posted on December 02, 2011 12:45
FULTONDALE — If the city of Fultondale’s plans come to fruition, the corridor along U.S. Hwy. 31 will hardly be recognizable in a few years.
On Friday, at least 100 people packed the Fultondale council chambers to learn about the city’s revitalization plan for U.S. Hwy. 31.
Fultondale Mayor Jim Lowery said the Fultondale Commercial Development Authority, the Metropolitan Planning Organization (MPO), land planners and city officials have been working together on the plan for more than a year. The MPO is a regional planning organization made up of several cities. Kelly Landscape Architects of Birmingham created the master plan.
“This is a comprehensive plan from city limit to city limit,” Lowery said.
Lowery said the plan was originally going to be created and released in phases, but the devastating April 27 tornado caused the city to change its focus from revitalization to storm recovery. Thus, the city released the first two phases together this week.
Phase 1 encompasses U.S. Hwy. 31 from Walker Chapel Road and west to the city limits. It includes significant commercial development (privately owned and city owned), including the next phase of the Promenade Shopping Center. It also includes residential growth and an expansion of municipal property.
Phase 2 goes from Walker Chapel Road and east to the Gardendale city limits.

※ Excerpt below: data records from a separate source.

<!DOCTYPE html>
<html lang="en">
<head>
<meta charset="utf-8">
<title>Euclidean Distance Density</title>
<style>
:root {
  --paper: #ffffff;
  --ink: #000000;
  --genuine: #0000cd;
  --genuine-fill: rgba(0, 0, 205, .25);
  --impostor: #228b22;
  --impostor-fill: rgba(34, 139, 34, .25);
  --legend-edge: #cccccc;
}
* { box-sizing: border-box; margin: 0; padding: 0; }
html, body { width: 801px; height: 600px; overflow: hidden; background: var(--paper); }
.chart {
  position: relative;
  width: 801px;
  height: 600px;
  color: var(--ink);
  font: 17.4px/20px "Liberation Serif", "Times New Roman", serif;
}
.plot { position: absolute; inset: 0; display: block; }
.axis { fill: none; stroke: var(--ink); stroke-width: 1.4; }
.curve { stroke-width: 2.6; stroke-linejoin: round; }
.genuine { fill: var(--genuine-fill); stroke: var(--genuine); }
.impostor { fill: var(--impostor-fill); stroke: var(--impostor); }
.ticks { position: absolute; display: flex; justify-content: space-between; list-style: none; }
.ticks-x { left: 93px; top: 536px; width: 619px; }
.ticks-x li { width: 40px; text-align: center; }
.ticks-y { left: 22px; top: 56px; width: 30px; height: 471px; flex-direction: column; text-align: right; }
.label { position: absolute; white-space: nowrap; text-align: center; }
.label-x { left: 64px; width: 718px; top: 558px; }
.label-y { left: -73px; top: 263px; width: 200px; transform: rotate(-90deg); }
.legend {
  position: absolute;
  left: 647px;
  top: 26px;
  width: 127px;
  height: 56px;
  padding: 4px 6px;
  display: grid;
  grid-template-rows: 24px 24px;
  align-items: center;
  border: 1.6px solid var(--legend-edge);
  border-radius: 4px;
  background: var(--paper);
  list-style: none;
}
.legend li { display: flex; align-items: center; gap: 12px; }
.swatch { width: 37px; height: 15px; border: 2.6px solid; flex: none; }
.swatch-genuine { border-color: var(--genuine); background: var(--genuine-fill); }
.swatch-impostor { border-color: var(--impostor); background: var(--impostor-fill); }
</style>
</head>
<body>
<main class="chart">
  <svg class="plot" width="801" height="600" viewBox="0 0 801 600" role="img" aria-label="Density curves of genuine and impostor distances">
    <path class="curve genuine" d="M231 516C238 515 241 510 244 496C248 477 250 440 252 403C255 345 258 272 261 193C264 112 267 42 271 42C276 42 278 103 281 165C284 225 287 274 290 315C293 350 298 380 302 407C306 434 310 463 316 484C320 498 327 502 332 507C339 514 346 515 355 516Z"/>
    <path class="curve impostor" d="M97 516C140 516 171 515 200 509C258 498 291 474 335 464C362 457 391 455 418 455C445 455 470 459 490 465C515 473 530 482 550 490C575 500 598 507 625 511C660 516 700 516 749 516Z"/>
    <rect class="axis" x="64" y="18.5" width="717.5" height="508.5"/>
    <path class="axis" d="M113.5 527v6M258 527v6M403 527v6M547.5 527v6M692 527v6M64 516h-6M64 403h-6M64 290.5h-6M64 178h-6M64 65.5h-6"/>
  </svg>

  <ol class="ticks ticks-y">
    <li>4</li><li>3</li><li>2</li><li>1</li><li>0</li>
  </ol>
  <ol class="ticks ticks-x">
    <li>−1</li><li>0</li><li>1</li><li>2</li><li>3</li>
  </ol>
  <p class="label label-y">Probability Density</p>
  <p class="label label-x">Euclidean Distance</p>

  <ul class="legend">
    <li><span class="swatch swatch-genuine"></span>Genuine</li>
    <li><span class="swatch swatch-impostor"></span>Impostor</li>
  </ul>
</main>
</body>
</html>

It includes commercial growth, office space, residential expansion and expansion of Black Creek Park and the Children’s Park.

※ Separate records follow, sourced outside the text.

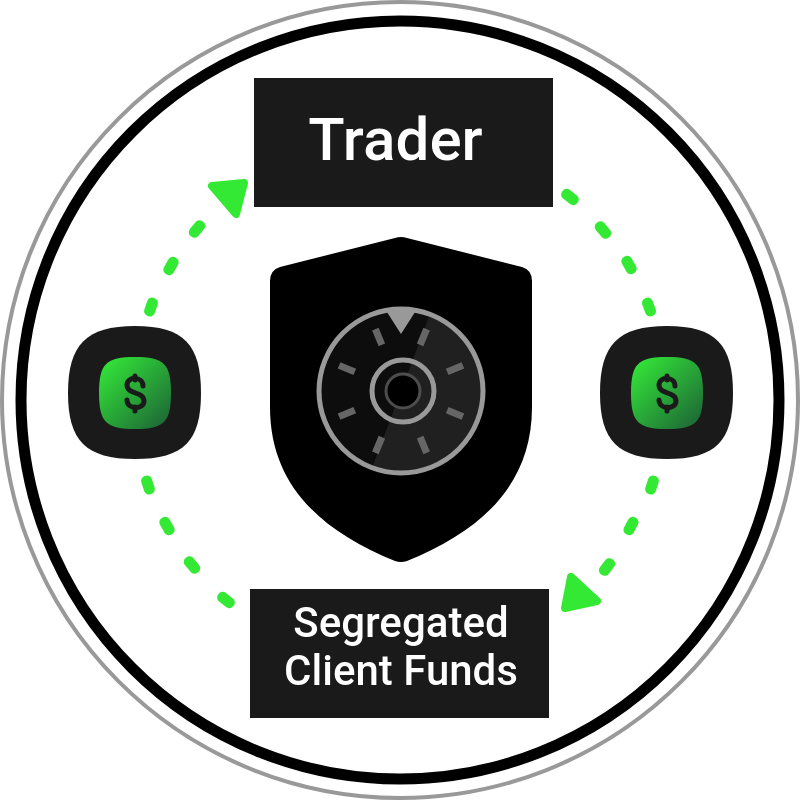
<!DOCTYPE html>
<html lang="en">
<head>
<meta charset="utf-8">
<title>Segregated client funds cycle</title>
<style>
:root {
  --paper: #ffffff;
  --ink: #000000;
  --panel: #1a1a1a;
  --ring: #999999;
  --flow: #33e933;
}
* { box-sizing: border-box; }
html, body { margin: 0; background: var(--paper); overflow: hidden; }
.diagram {
  position: relative;
  width: 800px;
  height: 800px;
  overflow: hidden;
  background: var(--paper);
  font-family: Roboto, Inter, sans-serif;
}
.artwork { position: absolute; inset: 0; display: block; }
.node {
  position: absolute;
  width: 299px;
  height: 129px;
  margin: 0;
  display: flex;
  align-items: center;
  justify-content: center;
  background: var(--panel);
  color: var(--paper);
  font-weight: 500;
  text-align: center;
  white-space: nowrap;
}
.node-trader { left: 254px; top: 78px; padding: 0 16px 6px 0; font-size: 60px; line-height: 64px; }
.node-funds { left: 250px; top: 589px; padding: 0 0 13px 3px; font-size: 42px; line-height: 48px; }
.flow { fill: var(--flow); }
.arrow { stroke: var(--flow); stroke-width: 8; stroke-linejoin: round; }
.dial-ring { fill: none; stroke: var(--ring); }
.ticks { stroke: #666666; stroke-width: 7; }
</style>
</head>
<body>
<main class="diagram">
  <svg class="artwork" width="800" height="800" viewBox="0 0 800 800" aria-hidden="true">
    <defs>
      <linearGradient id="coin-green" x1="0" y1="0" x2="1" y2="1">
        <stop offset="0.08" stop-color="#33e338"/>
        <stop offset="1" stop-color="#1c5f36"/>
      </linearGradient>
      <rect id="dash" x="-9.5" y="-5.5" width="19" height="11" rx="5"/>
      <g id="coin">
        <path d="M0-67C49-67 66-48 66 0S49 66 0 66S-67 48-67 0S-49-67 0-67Z" fill="#1a1a1a"/>
        <path d="M0-36C29-36 36-29 36 0S29 36 0 36S-36 29-36 0S-29-36 0-36Z" fill="url(#coin-green)"/>
        <path d="M8-7C8-17-8-17-8-8C-8 2 9-2 9 8C9 17-8 17-8 7M0-17V-13M0 14V18" fill="none" stroke="#1a1a1a" stroke-width="5" stroke-linecap="round"/>
      </g>
      <line id="tick" x1="0" y1="-67" x2="0" y2="-50"/>
    </defs>

    <g class="frame" fill="none">
      <circle cx="400" cy="400" r="398" stroke="#999999" stroke-width="4"/>
      <circle cx="400" cy="400" r="379" stroke="#000000" stroke-width="11"/>
    </g>

    <g class="flow">
      <use href="#dash" transform="translate(570 197) rotate(38)"/>
      <use href="#dash" transform="translate(603 230) rotate(50)"/>
      <use href="#dash" transform="translate(629 265) rotate(60)"/>
      <use href="#dash" transform="translate(649 307) rotate(70)"/>
      <use href="#dash" transform="translate(652 485) rotate(108)"/>
      <use href="#dash" transform="translate(631 526) rotate(118)"/>
      <use href="#dash" transform="translate(607 567) rotate(128)"/>
      <use href="#dash" transform="translate(226 600) rotate(38)"/>
      <use href="#dash" transform="translate(192 565) rotate(50)"/>
      <use href="#dash" transform="translate(167 526) rotate(60)"/>
      <use href="#dash" transform="translate(148 485) rotate(72)"/>
      <use href="#dash" transform="translate(151 307) rotate(109)"/>
      <use href="#dash" transform="translate(171 266) rotate(120)"/>
      <use href="#dash" transform="translate(197 229) rotate(130)"/>
      <polygon class="arrow" points="212,186 244,183 236,214"/>
      <polygon class="arrow" points="571,577 597,601 565,608"/>
    </g>

    <g class="shield">
      <path d="M395 238Q401 236 407 238L522 267Q532 270 532 281V407C532 485 481 531 407 561Q401 563 395 561C321 531 270 485 270 407V281Q270 270 280 267Z" fill="#000000"/>
      <circle cx="401" cy="391" r="82" fill="#1a1a1a"/>
      <path d="M430 314A82 82 0 0 1 372 468Z" fill="#202020"/>
      <path d="M372 468L430 314A82 82 0 1 0 372 468Z" fill="#0d0d0d"/>
      <g class="ticks" transform="translate(401 391)">
        <use href="#tick" transform="rotate(22.5)"/>
        <use href="#tick" transform="rotate(67.5)"/>
        <use href="#tick" transform="rotate(112.5)"/>
        <use href="#tick" transform="rotate(157.5)"/>
        <use href="#tick" transform="rotate(202.5)"/>
        <use href="#tick" transform="rotate(247.5)"/>
        <use href="#tick" transform="rotate(292.5)"/>
        <use href="#tick" transform="rotate(337.5)"/>
      </g>
      <polygon points="385,309 417,309 401,334" fill="#999999"/>
      <circle class="dial-ring" cx="401" cy="391" r="82" stroke-width="5"/>
      <circle class="dial-ring" cx="403" cy="391" r="31" stroke-width="5"/>
      <circle cx="403" cy="391" r="17" fill="#000000" stroke="#4d4d4d" stroke-width="3"/>
    </g>

    <use href="#coin" x="135" y="393"/>
    <use href="#coin" x="667" y="393"/>
  </svg>

  <p class="node node-trader">Trader</p>
  <p class="node node-funds">Segregated<br>Client Funds</p>
</main>
</body>
</html>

The next study will include a revitalization plan for Walker Chapel Road from U.S. Hwy. 31 to where the new fire station is currently under construction across from Maplecrest Lane, according to Lowery.

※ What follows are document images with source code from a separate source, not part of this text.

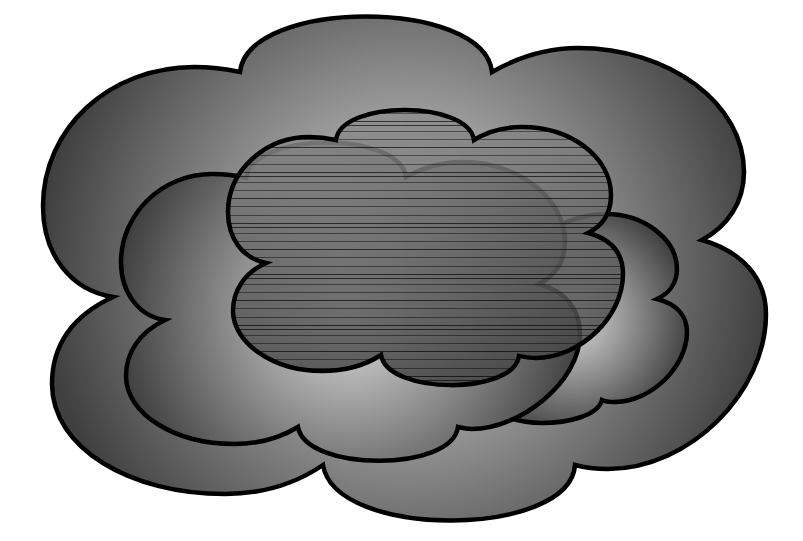
<!DOCTYPE html>
<html lang="en">
<head>
<meta charset="utf-8">
<title>Nested clouds</title>
<style>
:root {
  --paper: #fff;
  --ink: #000;
  --glow: #dedede;
  --shade: #404040;
}
html, body { margin: 0; background: var(--paper); overflow: hidden; }
.clouds { display: block; width: 803px; height: 541px; }
.cloud { stroke: var(--ink); stroke-width: 4.5; stroke-linejoin: miter; }
.glow { stop-color: var(--glow); }
.shade { stop-color: var(--shade); }
.stripe { stroke: var(--ink); stroke-width: 1; }
.outer { fill: url(#outer-shading); }
.right { fill: url(#right-shading); }
.middle { fill: url(#middle-shading); }
.veil { fill: url(#veil-shading); fill-opacity: .84; }
.hatching { fill: url(#stripes); }
.outline { fill: none; }
</style>
</head>
<body>
<svg class="clouds" viewBox="0 0 803 541" role="img" aria-label="Four overlapping grey clouds, the front one striped and translucent">
  <defs>
    <radialGradient id="outer-shading" gradientUnits="userSpaceOnUse" cx="405" cy="268" r="365">
      <stop class="glow" offset="0"/>
      <stop class="shade" offset="1"/>
    </radialGradient>
    <radialGradient id="right-shading" gradientUnits="userSpaceOnUse" cx="570" cy="318" r="122">
      <stop class="glow" offset="0"/>
      <stop class="shade" offset="1"/>
    </radialGradient>
    <radialGradient id="middle-shading" gradientUnits="userSpaceOnUse" cx="350" cy="312" r="234">
      <stop class="glow" offset="0"/>
      <stop class="shade" offset="1"/>
    </radialGradient>
    <linearGradient id="veil-shading" gradientUnits="userSpaceOnUse" x1="410" y1="110" x2="440" y2="386">
      <stop offset="0" stop-color="#8f8f8f"/>
      <stop offset=".4" stop-color="#6c6c6c"/>
      <stop offset="1" stop-color="#454545"/>
    </linearGradient>
    <pattern id="stripes" patternUnits="userSpaceOnUse" x="0" y="119" width="803" height="51">
      <g class="stripe">
        <path stroke-opacity=".65" d="M0 2.5H803M0 6.5H803M0 28.5H803"/>
        <path stroke-opacity=".45" d="M0 12.5H803M0 20.5H803M0 36.5H803M0 45.5H803"/>
      </g>
    </pattern>
    <path id="front-shape" d="M336 140C341 100 468 100 474 140C488 131 504 127 522 127C572 127 611 158 611 195C611 212 604 225 588 233C611 239 623 253 623 274C623 318 579 358 536 358C530 358 525 357 519 356C514 395 388 395 381 355C364 366 345 371 322 371C272 371 233 342 233 311C233 291 244 273 266 263C242 258 228 238 228 212C228 170 266 137 309 137C318 137 327 138 336 140Z"/>
  </defs>

  <path class="cloud outer" d="M240 72C248 -2 484 -2 492 72C520 56 549 48 578 48C670 48 744 104 744 172C744 202 728 226 702 240C744 252 766 280 766 314C766 392 690 469 608 469C597 469 586 468 575 465C570 538 335 540 323 465C295 484 262 494 225 494C130 494 52 448 52 384C52 346 72 316 113 297C70 290 43 254 43 206C43 128 110 67 194 67C210 67 226 69 240 72Z"/>

  <path class="cloud right" d="M562 224C577 217 592 214 606 214C645 214 677 240 677 269C677 282 670 293 657 299C677 304 687 316 687 332C687 366 652 402 614 402C610 402 606 402 602 400C598 416 567 423 542 423C530 423 519 421 510 418L470 390V250Z"/>

  <path class="cloud middle" d="M165 320C138 316 121 292 121 262C121 214 162 174 212 174C223 174 235 175 246 178C252 131 400 131 406 177C424 167 442 162 462 162C520 162 565 200 565 241C565 260 556 275 539 284C565 291 580 309 580 334C580 382 520 429 472 429C467 429 462 428 458 427C452 472 306 472 298 427C280 438 258 444 234 444C175 444 126 414 126 376C126 352 140 332 165 320Z"/>

  <g id="front-cloud">
    <use href="#front-shape" class="veil"/>
    <use href="#front-shape" class="hatching"/>
    <use href="#front-shape" class="cloud outline"/>
  </g>
</svg>
</body>
</html>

“If you don’t plan, you don’t know where you’re going,” said Chuck Kelly, with Kelly Landscape Architects. Kelly explained the plan to a standing-room-only crowd on Friday.
Lowery said the plan could leap from paper to bricks and mortar in as few as five to seven years.
He said the city would not have to borrow money for the revitalization project.
“It’s an opportunity for people to come and build and develop,” he said.
Much of the infrastructure is already in place, he added, including drainage and gutters. In addition, the Alabama Department of Transportation recently finished a $3 million paving project in the city, where it resurfaced U.S. Hwy. 31.
One of the first projects residents will likely see rise from the dust are two, two-story office condominium on U.S. Hwy. 31 near Fultondale Elementary School.
Mike Hudson is proposing to build the office condos.
“I believe in this area,” Hudson told the audience on Friday. “I certainly see there’s a need for professional office building.”
Hudson said he wants to see professionals such as doctors, dentists and insurance agents in the buildings. He said they will be able to lease space in 2,000-foot increments, with the option to buy.
Lowery said the proposed tax base from the projects is almost $4 million annually.
“Our tax base, even with the tornado, has continued to grow,” Lowery said. “This is a very promising opportunity for Fultondale.”